But when her fellow poker partner backed out, she found herself working at a diner, where she met Nielsen, an experienced cattleman. The two eventually decided to go into the cattle business as a team.
At first, she said, they were looking at land in Montana, but visits to the St. John Valley — where Parisien has family — and the availability of land that met their criteria changed those plans.
“Northern Maine is actually good beef country,” Parisien said. “It’s working pretty well. There is open pastureland and a lot of water. In fact, when I first went out on our pastures and saw water actually bubbling out of the ground, I thought that was the neatest thing ever.”
Roughy half the ranch is wooded, and it’s in those shady woods where most of the cattle spend hot summer afternoons.
Days at Aroostook Beef Co. start at sunup, with feeding and watering the 100-plus member cattle herd and tending the large flock of chickens and several pet goats.
With the recently warm and finally rain-free weather, haying has begun.
“We do give them a lot of treats,” Parisien said. “So if they hear us coming, they’ll usually come running.”
The Aroostook Beef Co.’s cattle being sold for meat were born and raised on the New Canada farm. They are fed only local hay and grain, Parisien said, and are not given growth hormones or antibiotics.
For now, Aroostook Beef is sold locally, directly from the farm and at area farmers markets.
“It’s been a bit of a struggle to get people to realize local beef is going to be superior to what they get at a grocery store with commercial beef, but they are beginning to figure that out,” she said.
This season, Parisien and Nielsen are offering beef CSAs, allowing people to pre-purchase a set amount of beef by the month.
For Parisien, the entire cattle process has been a learning experience.
“You have to start somewhere. For us it was buying the land, build[ing] storage for food and equipment and then buy[ing our] first cows and bull,” she said. “Nine months later you have a calf and — if you are lucky — 16 months after that you have something to sell.”
She also had to learn how to run the various tractors and implements needed to manage the land.
“When anything on the equipment would go wrong, right away I’d call Rich,” she said with a laugh. “Now, with some of the minor breakdowns I can figure it out. But there is still stuff that goes really wrong [and] repairs of that are beyond my paygrade.”
Parisien also finds the science behind what makes a good meat producer fascinating.
“I’ll spend a lot of time researching the DNA and genetics of different cows and bulls,” she said. “I want to track down what I feel is that perfect animal.”

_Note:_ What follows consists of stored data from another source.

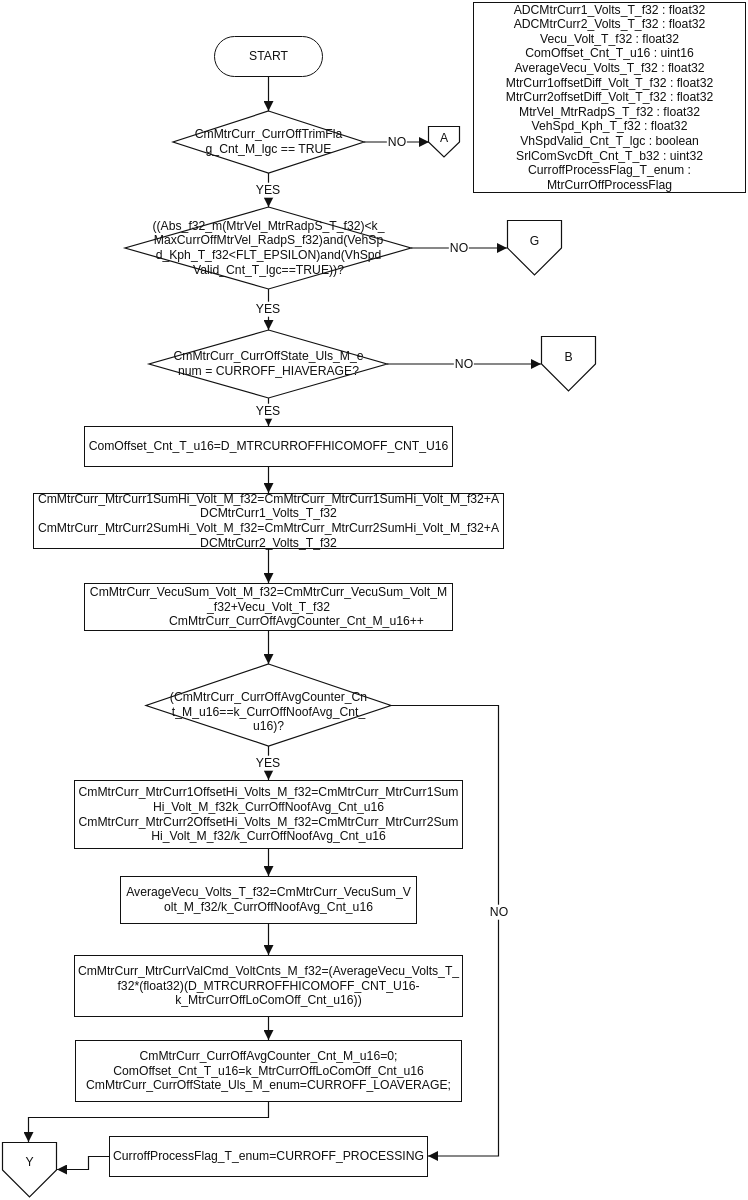
<!DOCTYPE html>
<html lang="en">
<head>
<meta charset="utf-8">
<title>Current offset trim flowchart</title>
<style>
:root { --paper: #fff; --ink: #111; }
* { box-sizing: border-box; }
html, body { margin: 0; padding: 0; overflow: hidden; background: var(--paper); }
.chart {
  position: relative; width: 748px; height: 1200px; overflow: hidden;
  background: var(--paper); color: var(--ink);
  font: 12.2px/14.6px "Liberation Sans", Arial, sans-serif;
}
.lines { position: absolute; left: 0; top: 0; }
.lines path, .lines polygon { fill: none; stroke: var(--ink); stroke-width: 1.2; }
.lines marker path { fill: var(--ink); stroke: none; }
.node, .label {
  position: absolute; left: var(--x); top: var(--y);
  display: flex; align-items: center; justify-content: center;
  text-align: center; white-space: nowrap;
}
.node { width: var(--w); height: var(--h); }
.step { border: 1.2px solid var(--ink); }
.terminal { border: 1.2px solid var(--ink); border-radius: 21px; }
.label { transform: translate(-50%, -50%); background: var(--paper); padding: 0 1px; }
.indent { padding-left: 56px; }
</style>
</head>
<body>
<main class="chart">
  <svg class="lines" width="748" height="1200" viewBox="0 0 748 1200" aria-hidden="true">
    <defs>
      <marker id="arrow" markerUnits="userSpaceOnUse" markerWidth="10" markerHeight="10" refX="10" refY="5" orient="auto">
        <path d="M0 0L10 5L0 10Z"/>
      </marker>
    </defs>
    <g class="decisions">
      <polygon points="268.5,111 364,142 268.5,173 173,142"/>
      <polygon points="268.5,207 411,248 268.5,289 125,248"/>
      <polygon points="268.5,330 387,364 268.5,398 149,364"/>
      <polygon points="268.5,664 391,705.5 268.5,746 146,705.5"/>
    </g>
    <g class="off-page">
      <polygon points="428.5,126.5 459.5,126.5 459.5,142 444,157 428.5,142"/>
      <polygon points="507.5,220.5 561.5,220.5 561.5,248 534.5,275 507.5,248"/>
      <polygon points="541.5,336.5 595.5,336.5 595.5,364 568.5,391 541.5,364"/>
      <polygon points="2.5,1142.5 56.5,1142.5 56.5,1170 29.5,1197 2.5,1170"/>
    </g>
    <g class="connectors" marker-end="none">
      <path marker-end="url(#arrow)" d="M268.5 77V111"/>
      <path marker-end="url(#arrow)" d="M268.5 173V207"/>
      <path marker-end="url(#arrow)" d="M268.5 289V330"/>
      <path marker-end="url(#arrow)" d="M268.5 398V426"/>
      <path marker-end="url(#arrow)" d="M268.5 466V493"/>
      <path marker-end="url(#arrow)" d="M268.5 548V583"/>
      <path marker-end="url(#arrow)" d="M268.5 630V664"/>
      <path marker-end="url(#arrow)" d="M268.5 746V780"/>
      <path marker-end="url(#arrow)" d="M268.5 849V876"/>
      <path marker-end="url(#arrow)" d="M268.5 924V955"/>
      <path marker-end="url(#arrow)" d="M268.5 1016V1040"/>
      <path marker-end="url(#arrow)" d="M364 142H429"/>
      <path marker-end="url(#arrow)" d="M411 248H507"/>
      <path marker-end="url(#arrow)" d="M387 364H541"/>
      <path marker-end="url(#arrow)" d="M391 705.5H498.5V1156H428"/>
      <path marker-end="url(#arrow)" d="M268.5 1102V1117.5H28.5V1142"/>
      <path marker-end="url(#arrow)" d="M109 1156.5H88.5V1169.5H57"/>
    </g>
  </svg>

  <div class="node step" style="--x:473px;--y:2px;--w:273px;--h:191px"><div>ADCMtrCurr1_Volts_T_f32 : float32<br>ADCMtrCurr2_Volts_T_f32 : float32<br>Vecu_Volt_T_f32 : float32<br>ComOffset_Cnt_T_u16 : uint16<br>AverageVecu_Volts_T_f32 : float32<br>MtrCurr1offsetDiff_Volt_T_f32 : float32<br>MtrCurr2offsetDiff_Volt_T_f32 : float32<br>MtrVel_MtrRadpS_T_f32 : float32<br>VehSpd_Kph_T_f32 : float32<br>VhSpdValid_Cnt_T_lgc : boolean<br>SrlComSvcDft_Cnt_T_b32 : uint32<br>CurroffProcessFlag_T_enum :<br>MtrCurrOffProcessFlag</div></div>

  <div class="node terminal" style="--x:214px;--y:36px;--w:109px;--h:41px">START</div>

  <div class="node" style="--x:173px;--y:111px;--w:191px;--h:61px"><div>CmMtrCurr_CurrOffTrimFla<br>g_Cnt_M_lgc == TRUE</div></div>
  <div class="node" style="--x:125px;--y:207px;--w:287px;--h:82px"><div>((Abs_f32_m(MtrVel_MtrRadpS_T_f32)&lt;k_<br>MaxCurrOffMtrVel_RadpS_f32)and(VehSp<br>d_Kph_T_f32&lt;FLT_EPSILON)and(VhSpd<br>Valid_Cnt_T_lgc==TRUE))?</div></div>
  <div class="node" style="--x:149px;--y:330px;--w:239px;--h:67px"><div>CmMtrCurr_CurrOffState_Uls_M_e<br>num = CURROFF_HIAVERAGE?</div></div>

  <div class="node step" style="--x:84px;--y:426px;--w:369px;--h:41px">ComOffset_Cnt_T_u16=D_MTRCURROFFHICOMOFF_CNT_U16</div>
  <div class="node step" style="--x:33px;--y:493px;--w:471px;--h:56px"><div>CmMtrCurr_MtrCurr1SumHi_Volt_M_f32=CmMtrCurr_MtrCurr1SumHi_Volt_M_f32+A<br>DCMtrCurr1_Volts_T_f32<br>CmMtrCurr_MtrCurr2SumHi_Volt_M_f32=CmMtrCurr_MtrCurr2SumHi_Volt_M_f32+A<br>DCMtrCurr2_Volts_T_f32</div></div>
  <div class="node step" style="--x:84px;--y:583px;--w:369px;--h:48px"><div>CmMtrCurr_VecuSum_Volt_M_f32=CmMtrCurr_VecuSum_Volt_M<br>_f32+Vecu_Volt_T_f32<br><span class="indent">CmMtrCurr_CurrOffAvgCounter_Cnt_M_u16++</span></div></div>

  <div class="node" style="--x:146px;--y:671px;--w:245px;--h:82px"><div>(CmMtrCurr_CurrOffAvgCounter_Cn<br>t_M_u16==k_CurrOffNoofAvg_Cnt_<br>u16)?</div></div>

  <div class="node step" style="--x:74px;--y:780px;--w:389px;--h:69px"><div>CmMtrCurr_MtrCurr1OffsetHi_Volts_M_f32=CmMtrCurr_MtrCurr1Sum<br>Hi_Volt_M_f32k_CurrOffNoofAvg_Cnt_u16<br>CmMtrCurr_MtrCurr2OffsetHi_Volts_M_f32=CmMtrCurr_MtrCurr2Sum<br>Hi_Volt_M_f32/k_CurrOffNoofAvg_Cnt_u16</div></div>
  <div class="node step" style="--x:120px;--y:876px;--w:297px;--h:48px"><div>AverageVecu_Volts_T_f32=CmMtrCurr_VecuSum_V<br>olt_M_f32/k_CurrOffNoofAvg_Cnt_u16</div></div>
  <div class="node step" style="--x:74px;--y:955px;--w:389px;--h:62px"><div>CmMtrCurr_MtrCurrValCmd_VoltCnts_M_f32=(AverageVecu_Volts_T_<br>f32*(float32)(D_MTRCURROFFHICOMOFF_CNT_U16-<br>k_MtrCurrOffLoComOff_Cnt_u16))</div></div>
  <div class="node step" style="--x:75px;--y:1040px;--w:387px;--h:62px"><div>CmMtrCurr_CurrOffAvgCounter_Cnt_M_u16=0;<br>ComOffset_Cnt_T_u16=k_MtrCurrOffLoComOff_Cnt_u16<br>CmMtrCurr_CurrOffState_Uls_M_enum=CURROFF_LOAVERAGE;</div></div>
  <div class="node step" style="--x:109px;--y:1136px;--w:319px;--h:41px">CurroffProcessFlag_T_enum=CURROFF_PROCESSING</div>

  <div class="node" style="--x:428px;--y:126px;--w:32px;--h:24px">A</div>
  <div class="node" style="--x:507px;--y:220px;--w:55px;--h:42px">G</div>
  <div class="node" style="--x:541px;--y:336px;--w:55px;--h:42px">B</div>
  <div class="node" style="--x:2px;--y:1142px;--w:55px;--h:41px">Y</div>

  <span class="label" style="--x:268px;--y:190px">YES</span>
  <span class="label" style="--x:268px;--y:309px">YES</span>
  <span class="label" style="--x:268px;--y:411px">YES</span>
  <span class="label" style="--x:268px;--y:763px">YES</span>
  <span class="label" style="--x:397px;--y:142px">NO</span>
  <span class="label" style="--x:459px;--y:248px">NO</span>
  <span class="label" style="--x:464px;--y:364px">NO</span>
  <span class="label" style="--x:499px;--y:912px">NO</span>
</main>
</body>
</html>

Using that knowledge, Parisien said she and Nielsen purchased their first cows and bulls from western states, including Montana and the Dakotas. The cattle being sold for meat are the Maine-born offspring of those animals.
So far, the couple is pleased with how their herd and life in Maine is shaping up, and Parisien said it was worth the toss of the dice.

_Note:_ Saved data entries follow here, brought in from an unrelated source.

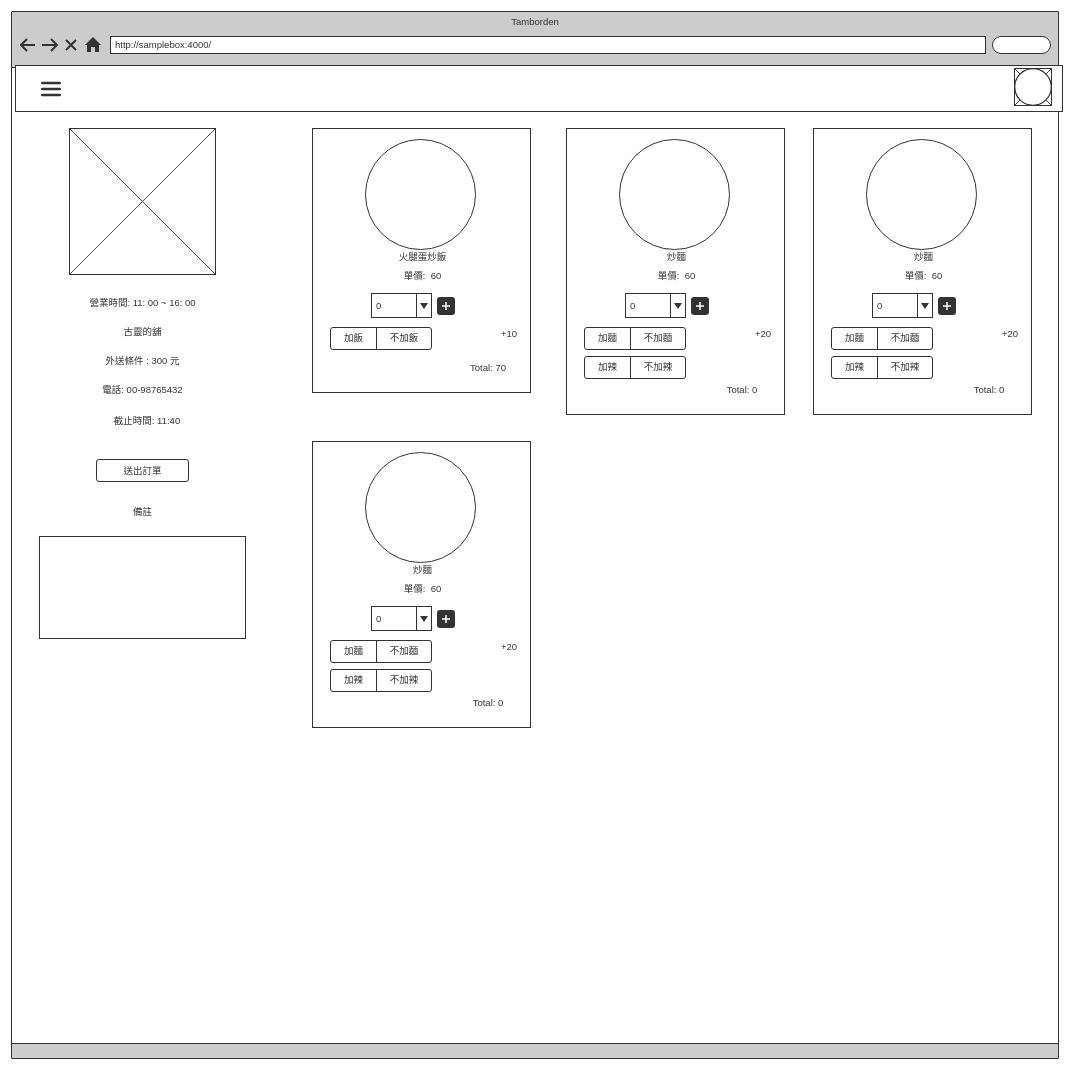
<!DOCTYPE html>
<html lang="zh-Hant">
<head>
<meta charset="utf-8">
<title>Tamborden</title>
<style>
:root { --ink: #333; --chrome: #ccc; --paper: #fff; }
* { box-sizing: border-box; margin: 0; padding: 0; }
html, body { width: 1074px; height: 1070px; overflow: hidden; background: var(--paper); }
body { position: relative; padding: 11px; color: var(--ink); font: 9.5px/18px "Liberation Sans", "Noto Sans CJK TC", sans-serif; }
a { color: inherit; text-decoration: none; }
svg { display: block; fill: none; stroke: var(--ink); }
.window { width: 1048px; height: 1048px; border: 1px solid var(--ink); border-radius: 1px; display: flex; flex-direction: column; }
.titlebar { height: 56px; background: var(--chrome); border-bottom: 1px solid var(--ink); }
.window-title { font-size: 9.5px; font-weight: 400; line-height: 20px; text-align: center; }
.toolbar { display: flex; margin-top: 4px; padding-left: 8px; }
.address { width: 876px; height: 18px; margin: 0 6px 0 8px; padding-left: 4px; border: 1px solid var(--ink); background: var(--paper); line-height: 16px; }
.search { width: 59px; height: 18px; border: 1px solid var(--ink); border-radius: 9px; background: var(--paper); }
.statusbar { height: 15px; background: var(--chrome); border-top: 1px solid var(--ink); }
.navbar { position: absolute; left: 15px; top: 65px; width: 1048px; height: 47px; padding: 0 10px 0 25px; border: 1px solid var(--ink); background: var(--paper); display: flex; justify-content: space-between; align-items: center; }
.avatar { margin-top: -4px; }
.content { flex: 1; display: flex; align-items: flex-start; gap: 66px; padding: 60px 0 0 27px; }
.shop { width: 207px; display: flex; flex-direction: column; align-items: center; }
.shop-details { list-style: none; display: flex; flex-direction: column; gap: 11px; margin-top: 19px; text-align: center; }
.deadline { margin-top: 2px; padding-left: 9px; }
.submit { width: 93px; height: 23px; margin-top: 29px; border: 1px solid var(--ink); border-radius: 3px; line-height: 21px; text-align: center; }
.note-label { margin-top: 21px; }
.note { width: 207px; height: 103px; margin-top: 15px; border: 1px solid var(--ink); }
.menu { display: grid; grid-template-columns: 254px 247px 219px; row-gap: 26px; align-items: start; }
.dish { width: 219px; padding: 10px 0 15px; border: 1px solid var(--ink); display: flex; flex-direction: column; }
.dish-photo { width: 111px; height: 111px; margin-left: 52px; border: 1px solid var(--ink); border-radius: 50%; }
.dish-name { margin: -2px 0 0 2px; font-size: 9.5px; font-weight: 400; text-align: center; }
.dish-price { margin: 1px 0 0 2px; text-align: center; white-space: pre; }
.quantity { display: flex; align-items: center; gap: 5px; margin: 8px 0 0 58px; }
.stepper { width: 61px; height: 25px; border: 1px solid var(--ink); display: flex; line-height: 23px; }
.stepper-value { width: 44px; padding-left: 4px; }
.stepper-arrow { flex: 1; border-left: 1px solid var(--ink); display: flex; align-items: center; justify-content: center; }
.options { display: flex; justify-content: space-between; align-items: flex-start; margin-top: 9px; padding: 0 13px 0 17px; }
.choices { display: flex; flex-direction: column; gap: 6px; }
.toggle { width: 102px; height: 23px; border: 1px solid var(--ink); border-radius: 3px; display: flex; line-height: 20px; text-align: center; }
.toggle a { flex: 1; }
.toggle a:first-child { flex: 0 0 46px; border-right: 1px solid var(--ink); }
.surcharge { margin-top: -2px; }
.total { width: 80px; margin: 2px 0 0 135px; text-align: center; }
.short .total { margin-top: 9px; }
</style>
</head>
<body>
<svg width="0" height="0" style="position:absolute" aria-hidden="true">
  <defs>
    <symbol id="arrow-down" viewBox="0 0 8 6"><polygon points="0,0 8,0 4,6" fill="#333" stroke="none"/></symbol>
    <symbol id="add" viewBox="0 0 18 18"><rect width="18" height="18" rx="3" fill="#333" stroke="none"/><path d="M9 5V13M5 9H13" stroke="#fff" stroke-width="1.5"/></symbol>
  </defs>
</svg>

<div class="window">
  <header class="titlebar">
    <h1 class="window-title">Tamborden</h1>
    <div class="toolbar">
      <svg width="82" height="18" viewBox="0 0 82 18" stroke-width="2" aria-hidden="true">
        <path d="M15 9H2M7 3L1 9L7 15"/>
        <path d="M22 9H36M31 3L37 9L31 15"/>
        <path d="M46 4L56 14M56 4L46 14"/>
        <path d="M73 1L81 9H79V16H75V11H71V16H67V9H65Z" fill="#333" stroke="none"/>
      </svg>
      <div class="address">http://samplebox:4000/</div>
      <div class="search"></div>
    </div>
  </header>

  <main class="content">
    <aside class="shop">
      <svg width="147" height="147" viewBox="0 0 147 147" role="img" aria-label="Shop picture placeholder">
        <rect x=".5" y=".5" width="146" height="146"/>
        <path d="M0 0L147 147M147 0L0 147" stroke-width=".9"/>
      </svg>
      <ul class="shop-details">
        <li>營業時間: 11: 00 ~ 16: 00</li>
        <li>古靈的舖</li>
        <li>外送條件 : 300 元</li>
        <li>電話: 00-98765432</li>
        <li class="deadline">截止時間: 11:40</li>
      </ul>
      <a class="submit" href="#">送出訂單</a>
      <p class="note-label">備註</p>
      <div class="note"></div>
    </aside>

    <section class="menu">
      <article class="dish short">
        <div class="dish-photo"></div>
        <h2 class="dish-name">火腿蛋炒飯</h2>
        <p class="dish-price">單價:  60</p>
        <div class="quantity">
          <div class="stepper"><span class="stepper-value">0</span><span class="stepper-arrow"><svg width="8" height="6"><use href="#arrow-down"/></svg></span></div>
          <svg width="18" height="18"><use href="#add"/></svg>
        </div>
        <div class="options">
          <div class="choices">
            <div class="toggle"><a href="#">加飯</a><a href="#">不加飯</a></div>
          </div>
          <span class="surcharge">+10</span>
        </div>
        <p class="total">Total: 70</p>
      </article>

      <article class="dish">
        <div class="dish-photo"></div>
        <h2 class="dish-name">炒麵</h2>
        <p class="dish-price">單價:  60</p>
        <div class="quantity">
          <div class="stepper"><span class="stepper-value">0</span><span class="stepper-arrow"><svg width="8" height="6"><use href="#arrow-down"/></svg></span></div>
          <svg width="18" height="18"><use href="#add"/></svg>
        </div>
        <div class="options">
          <div class="choices">
            <div class="toggle"><a href="#">加麵</a><a href="#">不加麵</a></div>
            <div class="toggle"><a href="#">加辣</a><a href="#">不加辣</a></div>
          </div>
          <span class="surcharge">+20</span>
        </div>
        <p class="total">Total: 0</p>
      </article>

      <article class="dish">
        <div class="dish-photo"></div>
        <h2 class="dish-name">炒麵</h2>
        <p class="dish-price">單價:  60</p>
        <div class="quantity">
          <div class="stepper"><span class="stepper-value">0</span><span class="stepper-arrow"><svg width="8" height="6"><use href="#arrow-down"/></svg></span></div>
          <svg width="18" height="18"><use href="#add"/></svg>
        </div>
        <div class="options">
          <div class="choices">
            <div class="toggle"><a href="#">加麵</a><a href="#">不加麵</a></div>
            <div class="toggle"><a href="#">加辣</a><a href="#">不加辣</a></div>
          </div>
          <span class="surcharge">+20</span>
        </div>
        <p class="total">Total: 0</p>
      </article>

      <article class="dish">
        <div class="dish-photo"></div>
        <h2 class="dish-name">炒麵</h2>
        <p class="dish-price">單價:  60</p>
        <div class="quantity">
          <div class="stepper"><span class="stepper-value">0</span><span class="stepper-arrow"><svg width="8" height="6"><use href="#arrow-down"/></svg></span></div>
          <svg width="18" height="18"><use href="#add"/></svg>
        </div>
        <div class="options">
          <div class="choices">
            <div class="toggle"><a href="#">加麵</a><a href="#">不加麵</a></div>
            <div class="toggle"><a href="#">加辣</a><a href="#">不加辣</a></div>
          </div>
          <span class="surcharge">+20</span>
        </div>
        <p class="total">Total: 0</p>
      </article>
    </section>
  </main>

  <footer class="statusbar"></footer>
</div>

<nav class="navbar">
  <svg width="20" height="16" viewBox="0 0 20 16" stroke-width="2.6" stroke-linecap="round" aria-hidden="true"><path d="M1.3 2H18.7M1.3 8H18.7M1.3 14H18.7"/></svg>
  <svg class="avatar" width="38" height="38" viewBox="0 0 38 38" role="img" aria-label="Profile picture placeholder">
    <rect x=".5" y=".5" width="37" height="37"/>
    <path d="M0 0L38 38M38 0L0 38" stroke-width=".9"/>
    <circle cx="19" cy="19" r="18.3" fill="#fff" stroke-width="1.2"/>
  </svg>
</nav>
</body>
</html>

“When I play poker there is so much more going on than just what cards you have or what meets the eye,” she said. “With my cattle, I find there is so much more going on with them than meets the eye; you just have to play your cards and go with it.”